January 17, 2010

Eli Eliezri z"l

From Steve Schwager, CEO

JDC lost one of its authentic, colorful heroes last week; Eli Eliezri passed away in Israel on Monday morning, January 4, 2010.

A lyrical name for a larger than life personality… Eli officially joined the JDC family in the late 1980s, when he represented JDC while working on organizing and providing welfare to the Ethiopian Beta Israel community prior to the rescue mission called Operation Solomon. That was the first of many special projects that garnered Eli’s attention. Disaster response and crisis management became his raison d’etre—Sarajevo, Kosovo, Kenya, Indonesia, Thailand, Rwandan refugees in Goma, Zaire. When disaster struck, Eli was “the fixer,” our “man on the ground,” JDC’s heroic “cowboy” who, in the finest JDC tradition, never saw a problem he couldn’t fix and never faced a disaster where JDC couldn’t come and improve the lives of the victims.

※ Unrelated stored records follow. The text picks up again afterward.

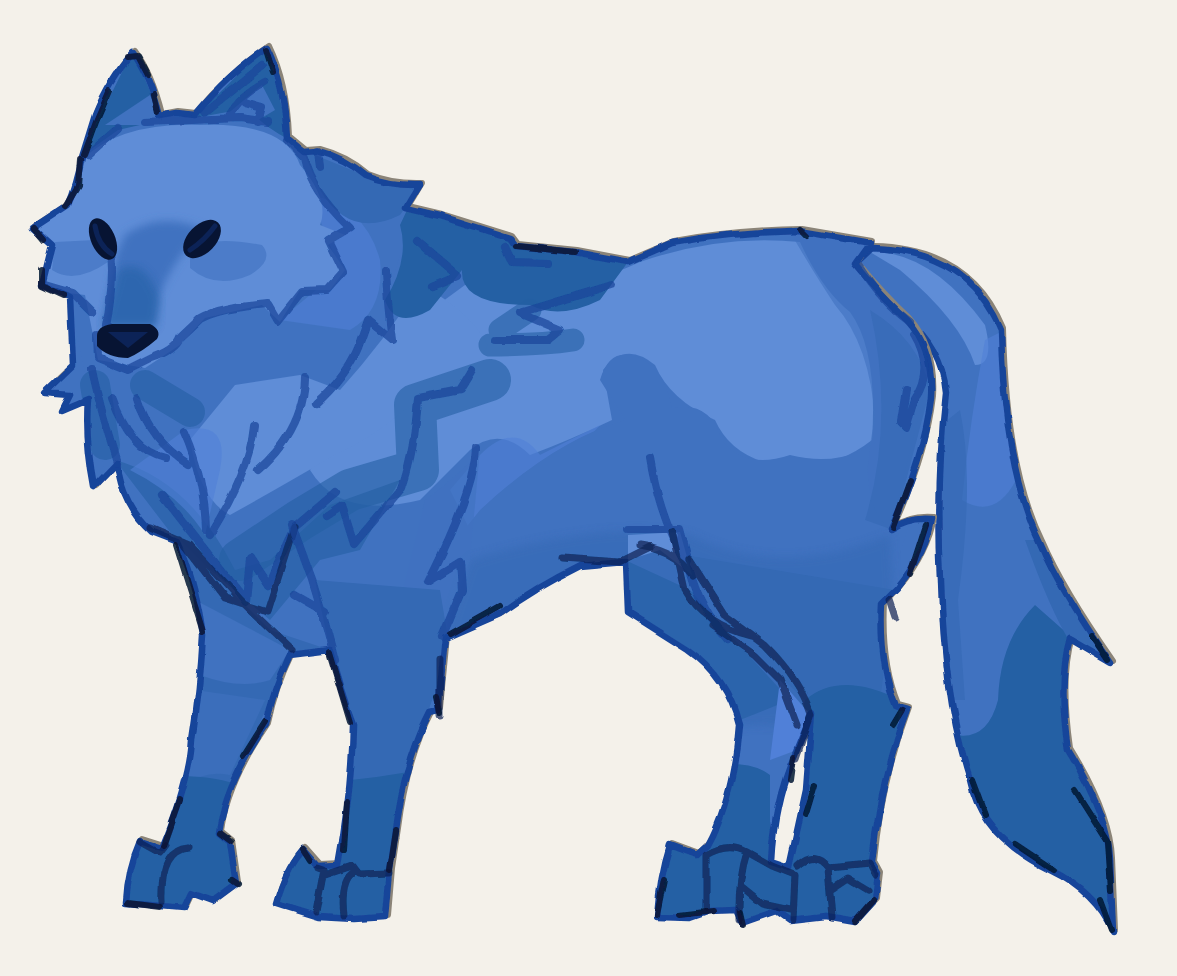
<!DOCTYPE html>
<html lang="en">
<head>
<meta charset="utf-8">
<title>Blue wolf</title>
<style>
:root{--paper:#f4f1ea;--light:#5f8dd7;--violet:#5080d8;--mid:#4072c0;--blue:#3469b4;--deep:#2460a4;--line:#18449a;--navy:#0c2357;--ink:#071433;--smudge:#8b8478}
html,body{margin:0;height:100%;overflow:hidden;background:var(--paper)}
svg{display:block;width:1177px;height:976px}
.paper{fill:var(--paper)}
.light{fill:var(--light)}.violet{fill:var(--violet)}.mid{fill:var(--mid)}.blue{fill:var(--blue)}.deep{fill:var(--deep)}
.ink{fill:var(--ink)}
.soft{opacity:.6}
.brush{fill:none;stroke-linecap:round;stroke-linejoin:round}
.brush.deep{stroke:var(--deep)}.brush.mid{stroke:var(--mid)}.brush.light{stroke:var(--light)}.brush.violet{stroke:var(--violet)}
.smudge{fill:none;stroke:var(--smudge);stroke-width:6;stroke-linejoin:round}
.outline{fill:none;stroke:var(--line);stroke-width:6.5;stroke-linejoin:round;stroke-linecap:round}
.fur{fill:none;stroke:var(--line);stroke-width:8;stroke-linejoin:round;stroke-linecap:round;opacity:.72}
.dark{fill:none;stroke:var(--navy);stroke-width:7;stroke-linejoin:round;stroke-linecap:round;opacity:.72}
.accent{fill:none;stroke:var(--ink);stroke-width:6;stroke-linecap:round;stroke-linejoin:round;opacity:.85}
</style>
</head>
<body>
<svg viewBox="0 0 1177 976" role="img" aria-label="Brush drawing of a standing blue wolf">
<defs>
<path id="body" d="M82 157L95 115Q110 78 133 53Q150 76 160 116L176 113L194 115Q230 72 267 48Q285 85 287 138L304 152L318 151Q345 158 366 176Q390 186 420 185L406 208L440 216L510 238L516 246L575 252L628 262L672 243Q730 232 800 231L870 243L855 264Q882 297 907 320Q934 350 931 398Q924 458 891 529Q908 517 932 519Q926 554 897 589L882 604Q879 665 896 706L907 709Q880 780 872 863L878 874L875 900L855 922L826 917L790 921L776 911L742 923L736 910L710 911L690 918L657 917Q660 876 670 845L697 855L708 845Q733 800 739 725Q728 678 688 650L628 612L626 562L580 566Q535 588 500 614L445 638L438 710L430 712Q405 760 396 830L390 870L386 917L354 919L318 917L276 904Q285 870 303 849L318 866L338 865Q352 790 353 724Q340 690 330 650L290 655Q273 690 266 725Q225 785 219 833L230 842L236 884L213 901L191 893L184 908L126 903Q128 868 140 841L162 848Q190 780 192 740Q200 690 203 635Q195 580 178 542L152 532Q122 505 117 463L94 487Q85 440 88 400L62 411L70 395L45 393L73 366L70 297L42 285L52 245L33 228L68 205Q77 185 82 157Z"/>
<path id="tail" d="M855 264L872 248Q968 250 1001 330Q1004 470 1040 543Q1060 590 1111 663L1070 639Q1058 680 1068 750Q1108 815 1110 860L1113 932Q1096 892 1050 870Q982 838 970 780Q944 700 941 580Q936 480 946 392Q942 348 907 320Q880 297 855 264Z"/>
<clipPath id="body-clip"><use href="#body"/></clipPath>
<clipPath id="tail-clip"><use href="#tail"/></clipPath>
<filter id="rough" x="-5%" y="-5%" width="110%" height="110%"><feTurbulence type="fractalNoise" baseFrequency=".04" numOctaves="2" seed="4"/><feDisplacementMap in="SourceGraphic" scale="5" xChannelSelector="R" yChannelSelector="G"/></filter>
<filter id="blend"><feGaussianBlur stdDeviation="4"/></filter>
</defs>

<rect class="paper" width="1177" height="976"/>

<g id="tail-shape">
<use href="#tail" class="smudge" x="2" y="-2"/>
<use href="#tail" class="mid"/>
<g clip-path="url(#tail-clip)">
<path class="light" d="M870 252Q930 250 985 325Q995 365 975 365Q960 320 900 270Z"/>
<path class="violet soft" d="M985 340L1001 332L1016 480Q995 520 962 500Q970 420 985 340Z"/>
<path class="blue soft" d="M935 430L960 410Q975 480 958 600L965 700L935 700Z"/>
<path class="deep" d="M940 730Q985 750 998 700Q1000 640 1035 605L1120 680V940H940Z"/>
<path class="blue" d="M1025 540L1045 540L1115 665L1070 642Q1050 610 1025 540Z"/>
</g>
<use href="#tail" class="outline" filter="url(#rough)"/>
</g>

<g id="wolf">
<use href="#body" class="smudge" x="2" y="-2"/>
<use href="#body" class="mid"/>
<g id="shading" clip-path="url(#body-clip)">
<g id="torso">
<path class="light" d="M465 285Q560 300 640 262Q720 234 800 242Q822 290 850 312Q878 350 872 440Q840 465 800 468Q735 465 715 420Q670 400 655 365Q625 340 603 370L612 420Q570 440 530 455Q500 425 470 450L420 500Q340 520 310 470L390 340Z"/>
<path class="violet soft" d="M480 455Q515 420 540 455L600 425L560 470Q500 500 470 530L450 490Z"/>
<path class="mid" d="M480 510Q555 440 625 420L600 380Q610 345 640 358Q665 370 672 408Q710 400 722 440Q745 470 790 455Q850 470 890 430L935 440L880 620L640 560L450 640L440 560Z"/>
<path class="mid soft" d="M790 232L870 243L930 370L890 530Q855 500 875 420Q870 345 835 305Q815 275 790 232Z"/>
<path class="blue soft" d="M870 310Q920 340 930 390L893 530L865 520Q895 420 870 310Z"/>
<path class="blue soft" d="M470 560Q600 520 690 535Q780 580 890 535L900 720L640 730L600 570L440 650Z" filter="url(#blend)"/>
</g>
<g id="mane">
<path class="mid" d="M285 130L420 185L390 290Q400 330 340 380Q310 450 260 490L200 540L110 500L70 300L280 310L340 270Z"/>
<path class="light" d="M420 285Q470 310 488 345L470 375Q430 395 405 410Q370 440 335 455Q275 490 230 515Q200 500 190 440L235 385L300 375L340 390Q385 340 420 285Z"/>
<path class="violet soft" d="M310 195Q365 205 380 260Q385 310 350 330L280 320L340 270Z"/>
<path class="blue" d="M303 150L366 176L418 190L400 215Q350 240 320 190Z"/>
<path class="deep" d="M408 208L515 238L628 262L600 300Q560 320 530 305Q460 305 462 270L430 310Q395 330 385 300Q410 260 400 225Z"/>
<path class="brush deep soft" stroke-width="23" d="M490 345Q540 345 573 340M500 330L530 310"/>
<path class="brush deep soft" stroke-width="42" d="M490 380L415 405L418 470L350 490L300 520L240 560"/>
<path class="deep soft" d="M115 460Q190 480 235 570L270 560L330 505L400 480L360 550L320 560L270 620L180 545Z"/>
<path class="violet soft" d="M185 430Q230 420 220 470L205 535Q180 495 130 470Z"/>
<path class="brush deep soft" stroke-width="30" d="M145 385L190 412M95 385L105 445"/>
<path class="mid soft" d="M425 500Q465 470 480 450L470 560L440 630L400 600Z"/>
</g>
<g id="legs">
<path class="blue" d="M180 540L270 630L330 650L315 580L440 590L450 650L400 790L340 800L320 660L290 655L230 790L170 800Z"/>
<path class="mid" d="M195 600L290 650L270 680Q240 690 200 675Z"/>
<path class="mid soft" d="M195 690L265 700L230 775Q205 770 185 785Z"/>
<path class="deep" d="M100 785Q200 765 250 790V920H100ZM260 785Q340 785 420 770V930H260Z"/>
<path class="deep soft" d="M625 560L690 590L735 640L790 700L740 720L680 650L625 615Z"/>
<path class="blue" d="M685 555L895 590L880 700L805 700L730 630Z"/>
<path class="deep" d="M640 780Q740 750 770 775L770 850L805 700Q840 670 900 700L880 930H640Z"/>
<path class="light" d="M628 535L680 532L692 575L660 550L628 560Z"/>
<path class="violet" d="M780 680L808 712L797 750L770 760Z"/>
</g>
<g id="head-shading">
<path class="deep" d="M80 157L133 50L162 120L118 130Z"/>
<path class="deep" d="M194 118L267 46L290 140Q260 125 250 108Z"/>
<path class="mid" d="M105 125L150 95L164 125ZM220 120L262 85L275 110L250 125Z"/>
<path class="light" d="M82 160Q120 122 200 125Q285 122 300 165Q330 200 320 225L345 235L328 245L345 270L330 290L300 290L280 322L262 305L205 318L180 345L145 368L98 360L85 295L42 290L52 245L35 229L68 207Z"/>
<path class="mid" d="M125 235Q160 210 205 230Q175 255 158 298L155 325L105 325L116 255Z" filter="url(#blend)"/>
<path class="deep soft" d="M118 270Q145 255 160 300L155 328H102Z" filter="url(#blend)"/>
<path class="mid soft" d="M190 250Q210 235 262 245Q275 260 250 275Q215 290 190 268ZM55 242L95 240L108 262Q75 285 52 270Z"/>
</g>
</g>
<path id="hind-leg-gap" class="paper" d="M808 722L806 790L789 868L771 862Q778 800 796 758Z"/>

<g id="contours" filter="url(#rough)">
<use href="#body" class="outline"/>
<path class="outline" d="M812 712L806 790L789 868L771 862Q774 800 796 752Z"/>
<g id="head-lines">
<path class="fur" d="M145 122L190 120L240 118L268 122M88 155L118 128M205 112L262 66M228 116Q240 95 265 82M245 103L262 108L258 122"/>
<path class="fur" d="M287 140L304 158Q310 190 350 228L328 241L343 272L327 290L302 291L278 321L268 304Q220 308 200 319L180 338Q176 350 152 358L128 370L98 358L97 335"/>
<path class="fur" d="M106 228Q118 265 106 325M45 284L72 292L92 312M318 151L320 168"/>
</g>
<g id="mane-lines">
<path class="fur" d="M386 270Q388 310 392 340L368 320L358 348Q345 378 316 404M305 377Q304 430 258 470M254 426Q250 470 210 535M184 432Q205 480 206 530M112 398Q130 450 165 458M137 398Q150 440 188 464M92 370Q98 400 117 463M418 242L458 276L432 287M505 247L512 262L548 263M612 285L520 313L560 330L548 340L496 340"/>
<path class="fur" d="M472 370L460 390L418 398Q415 450 402 488L354 544L342 506L327 516M336 492L295 527L268 585L250 558L246 602L162 495"/>
<path class="dark" d="M150 528L190 545L240 600L292 650M180 540L225 598L268 612L295 527"/>
<path class="fur" d="M292 525L312 580Q325 620 335 660M295 595L325 612M476 447Q475 490 428 582L460 562L462 590L442 637"/>
</g>
<g id="hip-lines">
<path class="fur" d="M858 264Q880 300 910 322M914 335Q935 370 914 400L906 427L901 422L906 390M650 458Q660 520 690 570Q700 610 728 640M628 530L680 530L688 560"/>
<path class="dark" d="M672 532L685 590Q705 625 752 636M690 560L725 615L765 645Q800 680 811 714L796 758M712 625L755 655L780 680L797 725M640 545Q675 550 693 575"/>
<path class="dark" d="M562 558L620 562L650 547M440 715V660M890 600L896 618"/>
</g>
<g id="paw-lines">
<path class="dark" d="M140 842L160 853L166 845M188 848Q160 850 162 902M318 868L324 870L316 912M354 872Q340 880 344 916M325 875L352 866L358 874L390 873"/>
<path class="dark" d="M706 908L706 855Q728 842 747 852Q738 880 739 920M747 852L772 866L795 875L793 920M798 866Q815 850 828 868L832 918M828 868L870 864L876 875M830 890L848 878L868 890M742 888L762 904L790 910"/>
</g>
<g id="ink-accents">
<path class="accent" d="M84 155L96 122L110 90M128 57L138 56L148 75M154 95L158 112M80 160L78 186L66 206M266 50L273 72M516 246L575 252M800 230L806 236M34 228L44 240M42 270L42 286L64 296M176 545L203 632M329 652L350 722M437 698L440 712M396 830L390 870M180 800L164 846M265 722L243 757M347 802L344 850M128 903L160 907M220 833L232 842M232 880L238 884M303 849L310 860M902 710L893 725M926 525L910 575M910 480L893 527M657 915L664 880M680 915L714 911M740 912L743 925M793 757L790 780M815 785L806 815M855 922L874 900M450 634L500 606"/>
<path class="accent" d="M1092 636L1108 660M1015 844L1054 870M1075 790L1108 842L1111 890M1100 900L1111 930M972 780L985 815"/>
</g>
</g>

<g id="face">
<ellipse class="ink" cx="103" cy="239" rx="12" ry="22" transform="rotate(-24 103 239)"/>
<ellipse class="ink" cx="202" cy="239" rx="14" ry="23" transform="rotate(44 202 239)"/>
<path class="brush" stroke="#0c2357" stroke-width="5" d="M95 226Q98 245 112 254M190 250Q205 240 215 226"/>
<path class="ink" d="M97 338Q96 326 112 324L150 324Q162 330 157 339Q142 352 128 358Q108 358 97 346Z"/>
<path fill="#0c2357" d="M108 332H148L128 348Z"/>
</g>
</g>
</svg>
</body>
</html>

Anything was possible, and he loved nothing more than proving to diverse populations that JDC and the Jewish people were heroes in the finest sense of the word.

Between 1991 and 1994, Eli organized and oversaw 11 rescue operations of the elderly and women and children—Jews and non-Jews—from the city of Sarajevo. Only Eli could have secured permission from the different warring sides in Bosnia and Croatia that guaranteed freedom of movement and safe passage within their respective zones for JDC’s convoys. Eli attended one set of Board meetings, proudly carrying laminated copies of the official letters of permission, and justly boasted: “See, no one else has permission from all sides to work—only the American Jewish Joint Distribution Committee!” Ambassador Richard Schifter, who was working on special White House assignment during the crisis in the Balkans, agreed. “Remarkable,” he told Will Recant. “JDC is the only organization in the world that could have achieved this.”

But Sarajevo was only a sampling. Because of Eli, JDC built sanitation facilities for tens of thousands of Rwandan refugees in the vast camps of Goma, Zaire. We flew into a refugee camp on the Somali/Kenyan/Ethiopian border where we supported 48,000 refugees by delivering mobile medical units that were developed in Israel. Eli established local partnerships in Kosovo where he oversaw a project that rebuilt not just one, but rather 36 schools. While there, Eli—as only Eli could—built a mosque in partnership with the Catholic Church and local Muslims, and with contributions from Jews. And he left fishing villages ravaged by the 2004 tsunami in Thailand in far better condition than before the wave hit.

Will Recant recalls a perfect Eli story: “Everyone knew Mr. Eli, whose larger than life persona comes out every time I think of walking into the hotel lobby with him in Nairobi where we had arrived to piece together the program for Somali refugees in 1994. As we entered the lobby, Eli announced in a very large voice: ‘Jambo, Jambo everyone; I am a diplomat and so is he (as he pointed to me); take us to the back room to register.’ And they did. They gave us the VIP treatment, never realizing that we did not have diplomatic passports and Eli, in fact, had only stayed in the hotel once before.”

If you ever met him, you would remember him. He was short, energetic, dark-skinned, a 10th generation Yerushalmi (someone born in Jerusalem)—a man with a sharp mind, a mischievous smile, a crooked kind of laugh, a good deal of chutzpah, a sense of adventure, and an almost childlike joy in “making things happen” when no one else could. He had the ability to move mountains in order to save lives—with little patience for formal niceties. He was straightforward and driven.

Sometimes his determination to help took on a softer tone, reflected in a story recalled by Manlio Dell’Ariccia, JDC’s Country Director for Ethiopia who lives in Rome. Manlio shared this brief vignette with me: “Eli was staying with us in Rome for Yom Kippur. During the meal before the fast, a thunderstorm triggered our house alarm, and there seemed absolutely no way to turn it off. But Eli, determined to give us peace and quiet over Yom Kippur, worked on it until he succeeded in getting it fixed.

Between 200 and 300 people attended Eli’s funeral—an appropriate farewell to a man who devoted his life to helping others. He wasn’t particularly old—in his early seventies—but the good he accomplished would certainly fill a lifetime “till 120”! This is a man I will never forget. And I hope that Eli’s widow, Tami; his two daughters, Hagit and Yifat; his five grandchildren; and his entire extended family are comforted in knowing that the JDC family is also diminished by his passing and ever grateful for Eli’s innumerable contributions to us. Irv and I believe it is truly the end of an era.

No comments: